Myth: Phytoestrogens in soy foods can enhance mental ability.

Truth: A recent study found that women with the highest levels of estrogen in their blood had the lowest levels of cognitive function; In Japanese Americans tofu consumption in mid-life is associated with the occurrence of Alzheimer’s disease in later life.

Myth: Soy isoflavones and soy protein isolate have GRAS (Generally Recognized as Safe) status.

Truth: Archer Daniels Midland (ADM) recently withdrew its application to the FDA for GRAS status for soy isoflavones following an outpouring of protest from the scientific community. The FDA never approved GRAS status for soy protein isolate because of concern regarding the presence of toxins and carcinogens in processed soy.

Myth: Soy foods are good for your sex life.

Truth: Numerous animal studies show that soy foods cause infertility in animals. Soy consumption enhances hair growth in middle-aged men, indicating lowered testosterone levels. Japanese housewives feed tofu to their husbands frequently when they want to reduce his virility.

Myth: Soy beans are good for the environment.

Truth: Most soy beans grown in the US are genetically engineered to allow farmers to use large amounts of herbicides.

The Era of Soy Imperialism and what your tofu is not telling you

Posted in Environmental Concerns, World Food on November 5, 2009 by alejandracuellar

“The American Soybean Association is promoting “analogue” dals–soybean extrusions shaped into pellets that look like black gram, green gram, pigeon pea, lentil and kidney bean.

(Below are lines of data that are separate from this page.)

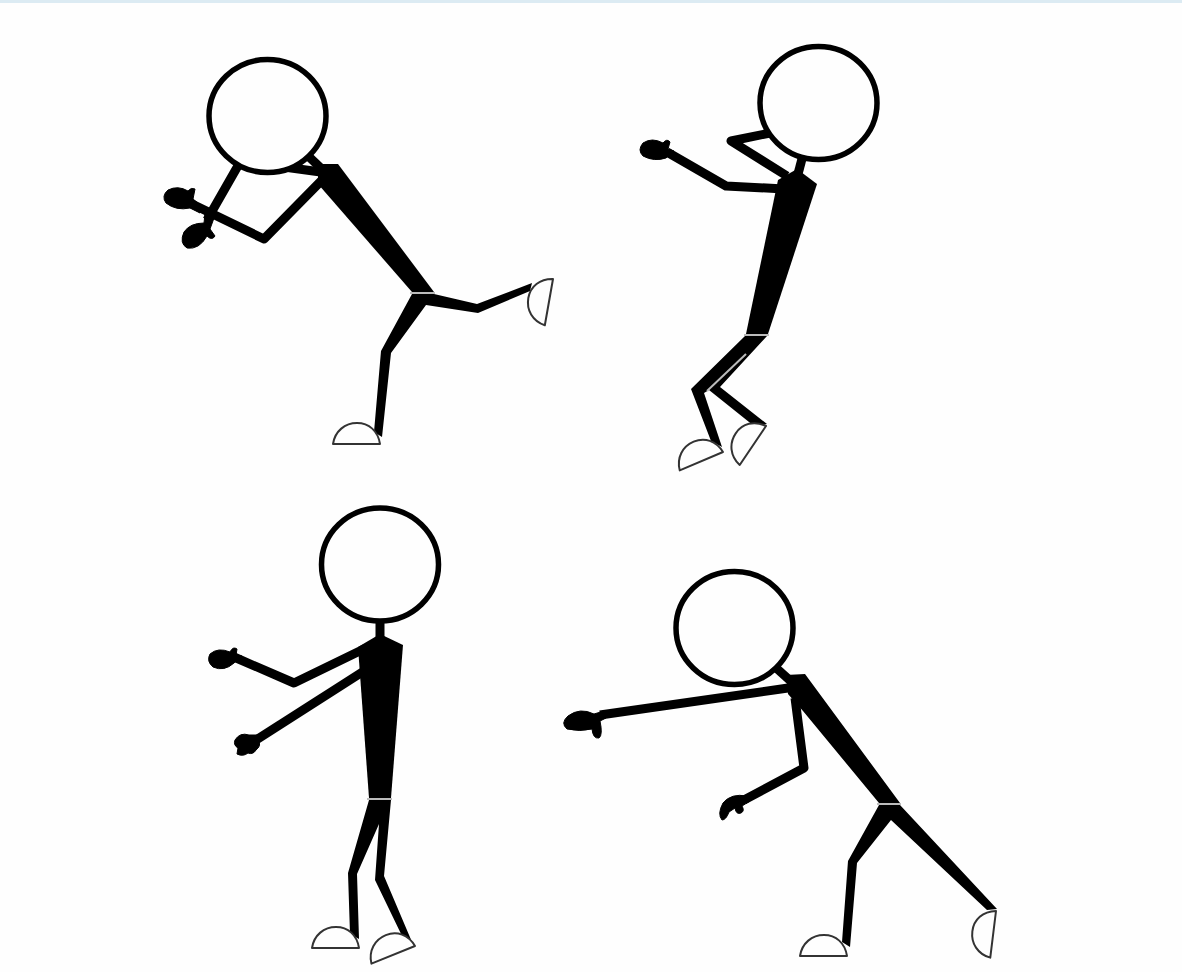
<!DOCTYPE html>
<html lang="en">
<head>
<meta charset="utf-8">
<title>Stick figures in four poses</title>
<style>
:root { --ink: #000; --paper: #fefefe; --edge: #dcebf3; --seam: #bbb; --outline: #333; }
html, body { margin: 0; height: 100%; overflow: hidden; background: var(--paper); }
svg { display: block; width: 1182px; height: 972px; }
.paper { fill: var(--paper); }
.edge { fill: var(--edge); }
.head { fill: var(--paper); stroke: var(--ink); stroke-width: 5.5; }
.body, .hand { fill: var(--ink); }
.hand { stroke: var(--ink); stroke-width: 1; stroke-linejoin: round; }
.arm { fill: none; stroke: var(--ink); stroke-width: 9; stroke-linejoin: round; }
.neck { stroke: var(--ink); stroke-width: 9; }
.seam { stroke: var(--seam); stroke-width: 2; }
.shoe { fill: var(--paper); stroke: var(--outline); stroke-width: 2; stroke-linejoin: round; }
</style>
</head>
<body>
<svg viewBox="0 0 1182 972" role="img" aria-label="Four stick figures: skating, crouching, standing and lunging">
  <defs>
    <path id="shoe" class="shoe" d="M0 0H-47C-45-13-35-21-23-21C-11-21-2-13 0 0Z"/>
    <ellipse id="head" class="head" rx="58.5" ry="56.5"/>
  </defs>
  <rect class="paper" width="1182" height="972"/>
  <rect class="edge" width="1182" height="3"/>

  <g id="skating">
    <path class="arm" d="M328 173L284 167M239 164L207 220"/>
    <path class="arm" d="M326 176L264 239L192 204"/>
    <line class="neck" x1="305" y1="153" x2="326" y2="173"/>
    <use href="#head" x="267.500" y="116"/>
    <path class="hand" d="M204 208L193 199L195 189Q191 187 188 191Q178 185 168 190Q161 196 166 203Q176 211 190 208L200 213Z"/>
    <path class="hand" d="M205 214L204 223Q190 223 184 232Q179 243 187 248Q199 250 207 236Q212 241 215 236L210 229L214 218Z"/>
    <polygon class="body" points="318,164 338,164 434,292 412,292 318,184"/>
    <polygon class="body" points="412,294 434,294 477,304 532,283 530,291 478,313 426,305 391,353 382,437 374,432 381,351"/>
    <line class="seam" x1="410" y1="293" x2="435" y2="293"/>
    <use href="#shoe" transform="translate(380 444)"/>
    <use href="#shoe" transform="translate(553 279) rotate(-80)"/>
  </g>

  <g id="crouching">
    <path class="arm" d="M787 176L731 141L770 133"/>
    <path class="arm" d="M784 189L726 186L667 152"/>
    <line class="neck" x1="803" y1="155" x2="798" y2="174"/>
    <use href="#head" x="818.500" y="103"/>
    <path class="hand" d="M674 151L668 149L670 142Q667 138 663 143Q652 137 643 143Q637 150 643 156Q654 162 666 158Z"/>
    <polygon class="body" points="778,180 797,169 817,184 768,334 746,334"/>
    <polygon class="body" points="745,336 767,336 720,387 767,424 754,426 709,390 704,393 722,447 711,441 691,389"/>
    <line class="seam" x1="746" y1="354" x2="707" y2="391"/>
    <line class="seam" x1="744" y1="335" x2="769" y2="335"/>
    <use href="#shoe" transform="translate(723 452) rotate(-23)"/>
    <use href="#shoe" transform="translate(766 426) rotate(-56)"/>
  </g>

  <g id="standing">
    <path class="arm" d="M366 648L294 683L234 657"/>
    <path class="arm" d="M364 671L253 742"/>
    <line class="neck" x1="380" y1="616" x2="380" y2="642"/>
    <use href="#head" x="380" y="564.500"/>
    <path class="hand" d="M242 656L236 655L237 649Q233 646 230 652Q218 647 210 654Q206 661 213 667Q224 672 234 663Z"/>
    <path class="hand" d="M257 735L249 735Q240 732 235 740Q233 745 238 748L237 754Q243 757 248 753Q253 755 256 750Q261 746 259 742Z"/>
    <polygon class="body" points="358,647 380,634 403,645 391,798 369,798"/>
    <polygon class="body" points="369,800 391,800 384,876 412,942 403,938 375,880 379,824 357,874 359,939 350,934 348,873"/>
    <line class="seam" x1="367" y1="799" x2="392" y2="799"/>
    <use href="#shoe" transform="translate(359 948)"/>
    <use href="#shoe" transform="translate(415 946) rotate(-22)"/>
  </g>

  <g id="lunging">
    <path class="arm" d="M795 687L600 715"/>
    <path class="arm" d="M795 698L804 768L744 800"/>
    <line class="neck" x1="774" y1="666" x2="795" y2="685"/>
    <use href="#head" x="734.500" y="628"/>
    <path class="hand" d="M604 711L594 714Q580 707 568 716Q560 723 567 729Q580 732 592 729Q593 739 599 738Q603 735 600 721L606 718Z"/>
    <path class="hand" d="M747 796Q731 793 723 803Q717 814 722 820Q726 820 729 812L735 808Q736 815 741 813Q745 811 742 806L750 801Z"/>
    <polygon class="body" points="786,675 805,674 900,803 879,803 803,711 788,694"/>
    <polygon class="body" points="879,805 900,805 997,909 987,910 891,820 857,863 850,947 842,942 848,861"/>
    <line class="seam" x1="877" y1="804" x2="901" y2="804"/>
    <use href="#shoe" transform="translate(847 956)"/>
    <use href="#shoe" transform="translate(996 911) rotate(-83)"/>
  </g>
</svg>
</body>
</html>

The diet they envision would be a monoculture of soybean; only its appearance would be diverse.”

                                                                                     -Vandana Shiva

It’s a strange thing that diversity is being artificially reproduced in this way: it’s as if we were removing our eyes out of our faces only to replace them with glass eyes that resemble our old ones.   

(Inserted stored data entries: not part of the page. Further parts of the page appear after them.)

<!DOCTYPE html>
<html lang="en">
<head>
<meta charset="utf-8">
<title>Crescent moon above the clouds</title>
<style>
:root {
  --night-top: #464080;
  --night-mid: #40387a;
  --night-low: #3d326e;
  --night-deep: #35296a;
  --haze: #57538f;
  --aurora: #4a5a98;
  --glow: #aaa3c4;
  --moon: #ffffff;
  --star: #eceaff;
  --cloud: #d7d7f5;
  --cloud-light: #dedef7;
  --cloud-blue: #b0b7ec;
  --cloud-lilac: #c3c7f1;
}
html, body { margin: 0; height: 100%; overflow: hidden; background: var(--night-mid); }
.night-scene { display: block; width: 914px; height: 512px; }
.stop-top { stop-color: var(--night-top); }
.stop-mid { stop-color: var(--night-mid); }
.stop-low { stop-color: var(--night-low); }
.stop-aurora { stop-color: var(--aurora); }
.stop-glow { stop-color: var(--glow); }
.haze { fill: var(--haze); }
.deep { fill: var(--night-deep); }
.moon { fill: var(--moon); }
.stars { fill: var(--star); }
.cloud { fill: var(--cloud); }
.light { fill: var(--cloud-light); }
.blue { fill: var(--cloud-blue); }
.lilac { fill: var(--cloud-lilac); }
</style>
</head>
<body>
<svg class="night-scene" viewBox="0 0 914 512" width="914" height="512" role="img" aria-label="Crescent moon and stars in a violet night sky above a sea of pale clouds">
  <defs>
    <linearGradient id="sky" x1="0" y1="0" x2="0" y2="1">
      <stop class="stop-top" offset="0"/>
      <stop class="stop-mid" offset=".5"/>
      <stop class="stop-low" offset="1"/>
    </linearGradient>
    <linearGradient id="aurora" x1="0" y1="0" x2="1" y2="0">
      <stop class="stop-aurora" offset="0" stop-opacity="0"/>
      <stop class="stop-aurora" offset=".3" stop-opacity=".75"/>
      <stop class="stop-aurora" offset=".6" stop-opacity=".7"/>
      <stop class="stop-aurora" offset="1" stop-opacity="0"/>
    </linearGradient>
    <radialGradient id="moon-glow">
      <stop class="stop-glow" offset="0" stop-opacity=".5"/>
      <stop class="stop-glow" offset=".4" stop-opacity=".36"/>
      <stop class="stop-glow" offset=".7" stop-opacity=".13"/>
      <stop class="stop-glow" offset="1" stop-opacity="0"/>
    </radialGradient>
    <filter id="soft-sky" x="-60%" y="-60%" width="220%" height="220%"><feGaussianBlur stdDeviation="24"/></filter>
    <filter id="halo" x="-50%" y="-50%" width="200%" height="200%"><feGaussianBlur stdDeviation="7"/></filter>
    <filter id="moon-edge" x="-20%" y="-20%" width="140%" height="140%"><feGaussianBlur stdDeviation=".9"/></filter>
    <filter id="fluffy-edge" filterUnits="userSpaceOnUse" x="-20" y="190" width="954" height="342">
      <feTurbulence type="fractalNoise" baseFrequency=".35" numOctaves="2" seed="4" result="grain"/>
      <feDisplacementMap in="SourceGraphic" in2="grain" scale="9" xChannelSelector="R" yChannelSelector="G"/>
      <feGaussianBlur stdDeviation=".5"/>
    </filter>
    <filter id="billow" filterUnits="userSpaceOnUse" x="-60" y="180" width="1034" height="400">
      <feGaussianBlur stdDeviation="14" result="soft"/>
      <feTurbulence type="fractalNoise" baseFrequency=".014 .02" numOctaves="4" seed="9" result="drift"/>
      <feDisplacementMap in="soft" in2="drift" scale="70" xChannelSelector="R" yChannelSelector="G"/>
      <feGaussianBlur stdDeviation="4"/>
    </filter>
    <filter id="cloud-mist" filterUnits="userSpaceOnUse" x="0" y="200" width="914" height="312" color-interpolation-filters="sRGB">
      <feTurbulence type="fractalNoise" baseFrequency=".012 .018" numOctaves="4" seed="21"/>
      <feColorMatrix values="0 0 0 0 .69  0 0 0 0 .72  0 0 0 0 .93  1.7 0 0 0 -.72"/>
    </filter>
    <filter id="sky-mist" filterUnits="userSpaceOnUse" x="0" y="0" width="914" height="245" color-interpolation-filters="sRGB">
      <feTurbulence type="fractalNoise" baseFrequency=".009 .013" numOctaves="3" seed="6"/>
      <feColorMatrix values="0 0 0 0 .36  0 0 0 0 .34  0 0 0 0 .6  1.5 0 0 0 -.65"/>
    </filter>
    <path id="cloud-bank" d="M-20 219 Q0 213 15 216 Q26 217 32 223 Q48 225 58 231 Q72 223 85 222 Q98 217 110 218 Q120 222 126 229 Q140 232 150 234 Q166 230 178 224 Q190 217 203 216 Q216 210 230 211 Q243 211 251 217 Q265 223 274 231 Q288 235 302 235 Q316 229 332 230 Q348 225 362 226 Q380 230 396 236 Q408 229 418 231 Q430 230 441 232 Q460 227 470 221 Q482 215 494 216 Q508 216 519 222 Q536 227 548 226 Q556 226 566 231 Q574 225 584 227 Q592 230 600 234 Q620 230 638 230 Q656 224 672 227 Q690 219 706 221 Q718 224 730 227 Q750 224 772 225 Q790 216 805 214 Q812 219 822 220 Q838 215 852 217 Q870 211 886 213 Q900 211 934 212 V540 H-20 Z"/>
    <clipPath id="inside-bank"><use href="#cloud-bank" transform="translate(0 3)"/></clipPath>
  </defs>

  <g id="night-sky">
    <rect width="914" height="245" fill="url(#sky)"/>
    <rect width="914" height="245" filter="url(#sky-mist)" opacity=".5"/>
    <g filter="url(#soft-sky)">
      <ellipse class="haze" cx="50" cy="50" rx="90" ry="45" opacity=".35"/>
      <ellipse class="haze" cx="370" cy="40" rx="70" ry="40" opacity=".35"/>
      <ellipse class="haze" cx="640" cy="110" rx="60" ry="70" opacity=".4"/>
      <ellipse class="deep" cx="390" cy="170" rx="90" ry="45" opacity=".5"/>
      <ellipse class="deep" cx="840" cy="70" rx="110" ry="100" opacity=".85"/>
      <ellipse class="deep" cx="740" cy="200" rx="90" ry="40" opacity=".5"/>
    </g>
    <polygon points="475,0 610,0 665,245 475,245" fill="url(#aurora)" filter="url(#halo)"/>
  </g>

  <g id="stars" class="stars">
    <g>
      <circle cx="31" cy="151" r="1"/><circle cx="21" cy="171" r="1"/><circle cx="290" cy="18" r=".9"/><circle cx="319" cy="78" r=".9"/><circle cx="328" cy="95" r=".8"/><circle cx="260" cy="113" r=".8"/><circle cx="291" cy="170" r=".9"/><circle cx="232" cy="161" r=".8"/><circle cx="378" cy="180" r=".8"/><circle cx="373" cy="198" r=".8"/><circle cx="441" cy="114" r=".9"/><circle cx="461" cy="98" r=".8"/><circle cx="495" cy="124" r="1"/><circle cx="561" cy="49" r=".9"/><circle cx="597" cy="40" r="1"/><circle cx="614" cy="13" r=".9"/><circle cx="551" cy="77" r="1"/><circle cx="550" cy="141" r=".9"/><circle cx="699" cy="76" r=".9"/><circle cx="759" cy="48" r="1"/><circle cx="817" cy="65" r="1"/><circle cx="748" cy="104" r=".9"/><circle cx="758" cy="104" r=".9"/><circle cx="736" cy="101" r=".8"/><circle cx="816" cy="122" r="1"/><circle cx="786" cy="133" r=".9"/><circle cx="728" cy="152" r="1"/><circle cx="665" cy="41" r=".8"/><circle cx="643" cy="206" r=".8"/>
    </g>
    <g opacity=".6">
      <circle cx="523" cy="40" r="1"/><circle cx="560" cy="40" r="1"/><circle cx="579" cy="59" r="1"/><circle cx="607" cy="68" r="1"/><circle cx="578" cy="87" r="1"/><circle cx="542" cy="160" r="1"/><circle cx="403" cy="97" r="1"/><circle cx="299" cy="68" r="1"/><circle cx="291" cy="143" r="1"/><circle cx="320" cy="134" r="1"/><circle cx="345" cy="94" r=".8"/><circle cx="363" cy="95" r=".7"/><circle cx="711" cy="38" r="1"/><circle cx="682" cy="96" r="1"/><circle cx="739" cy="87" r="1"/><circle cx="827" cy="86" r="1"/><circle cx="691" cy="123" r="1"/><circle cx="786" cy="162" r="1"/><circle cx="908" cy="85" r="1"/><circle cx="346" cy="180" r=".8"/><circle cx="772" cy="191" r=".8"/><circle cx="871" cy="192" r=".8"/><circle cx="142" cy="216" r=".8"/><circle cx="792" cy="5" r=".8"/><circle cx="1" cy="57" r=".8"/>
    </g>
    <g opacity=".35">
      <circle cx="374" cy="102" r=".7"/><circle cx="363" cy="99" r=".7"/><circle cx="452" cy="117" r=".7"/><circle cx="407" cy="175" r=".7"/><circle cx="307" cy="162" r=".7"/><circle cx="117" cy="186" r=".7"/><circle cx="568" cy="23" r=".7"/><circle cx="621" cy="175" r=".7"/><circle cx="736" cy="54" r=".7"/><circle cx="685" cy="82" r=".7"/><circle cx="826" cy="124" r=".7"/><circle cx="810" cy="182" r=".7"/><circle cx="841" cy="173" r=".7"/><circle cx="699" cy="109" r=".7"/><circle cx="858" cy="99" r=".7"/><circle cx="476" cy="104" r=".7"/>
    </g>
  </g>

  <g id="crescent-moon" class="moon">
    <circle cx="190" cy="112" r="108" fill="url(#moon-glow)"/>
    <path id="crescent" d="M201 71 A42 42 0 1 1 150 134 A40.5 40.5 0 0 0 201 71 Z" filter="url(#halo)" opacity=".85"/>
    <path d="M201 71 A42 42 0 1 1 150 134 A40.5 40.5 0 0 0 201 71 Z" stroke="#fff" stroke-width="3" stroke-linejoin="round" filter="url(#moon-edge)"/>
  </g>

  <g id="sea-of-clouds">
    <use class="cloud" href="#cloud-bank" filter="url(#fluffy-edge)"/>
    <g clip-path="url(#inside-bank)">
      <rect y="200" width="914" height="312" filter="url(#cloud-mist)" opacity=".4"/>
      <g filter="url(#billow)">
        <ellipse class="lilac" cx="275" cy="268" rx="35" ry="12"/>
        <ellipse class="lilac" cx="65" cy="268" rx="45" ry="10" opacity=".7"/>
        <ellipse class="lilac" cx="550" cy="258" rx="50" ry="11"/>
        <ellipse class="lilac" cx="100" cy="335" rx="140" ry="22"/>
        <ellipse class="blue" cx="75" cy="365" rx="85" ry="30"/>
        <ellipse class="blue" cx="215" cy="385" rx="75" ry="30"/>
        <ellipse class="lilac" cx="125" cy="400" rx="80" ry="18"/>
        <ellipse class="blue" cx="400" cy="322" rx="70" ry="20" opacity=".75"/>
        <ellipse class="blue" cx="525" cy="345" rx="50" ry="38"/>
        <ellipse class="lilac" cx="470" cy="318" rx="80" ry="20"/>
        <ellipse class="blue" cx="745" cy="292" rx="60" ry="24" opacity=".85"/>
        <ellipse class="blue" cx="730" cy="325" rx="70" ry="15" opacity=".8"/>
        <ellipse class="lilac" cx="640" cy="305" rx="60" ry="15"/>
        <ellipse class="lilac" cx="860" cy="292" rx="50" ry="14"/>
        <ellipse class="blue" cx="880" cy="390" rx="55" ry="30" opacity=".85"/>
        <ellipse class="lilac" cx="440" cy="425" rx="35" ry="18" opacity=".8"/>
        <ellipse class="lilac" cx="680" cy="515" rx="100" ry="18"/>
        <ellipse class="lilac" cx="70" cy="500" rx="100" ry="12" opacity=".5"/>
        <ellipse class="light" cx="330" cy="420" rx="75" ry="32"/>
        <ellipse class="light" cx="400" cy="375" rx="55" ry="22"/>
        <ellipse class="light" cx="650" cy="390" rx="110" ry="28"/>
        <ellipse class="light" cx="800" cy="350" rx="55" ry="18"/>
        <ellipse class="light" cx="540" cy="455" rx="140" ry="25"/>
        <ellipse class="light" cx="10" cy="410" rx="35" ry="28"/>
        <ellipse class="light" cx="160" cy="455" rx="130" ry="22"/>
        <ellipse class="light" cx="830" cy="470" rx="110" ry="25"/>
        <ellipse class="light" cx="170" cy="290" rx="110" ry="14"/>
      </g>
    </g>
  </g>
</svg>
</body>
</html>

soy products

To begin to talk about this the silent conquest of the soybean I propose two questions: what has been the process of soy taking over the system? What has been lost to the growing dependence of soy? 
The first question begins with the diminishing diversity in our global society. In our incredibly diverse world, different climates, soils and plants give rise to particular food cultures. The fact is that the modern industrial agriculture systems would rather erase the complex indigenous ways and simplify to create mono-cultures of a a few types of food. The soybean has become one of these ‘super-foods’ that have been manipulated to erase the notion of diversity in food. Soy is now infiltrated in about 60% of all food products in the market. 

Vandana Shiva’s Stolen Harvest depicts the case of the mustard seed oil tragedy in India. She talks about the importance of this indigenous oil to the Bengalis, starting from the central place  as the main flavoring in the local cuisine in many regions, to the medicinal value, to women’s roles in cultivating the land to acquire the mustard seeds, and to the way in which smaller community based systems function efficiently and ensure food security. In 1998 there was a mysterious contamination of the mustard oil: in the name of ‘food safety,’ the community-based systems of food and health safety were quickly dismantled and note, quickly replaced by soy bean oil imports.  

Who has been made to believe they should eat soy, and what are soy products marketed as? Health food, meat is bad, soy can save you, you need not worry anymore.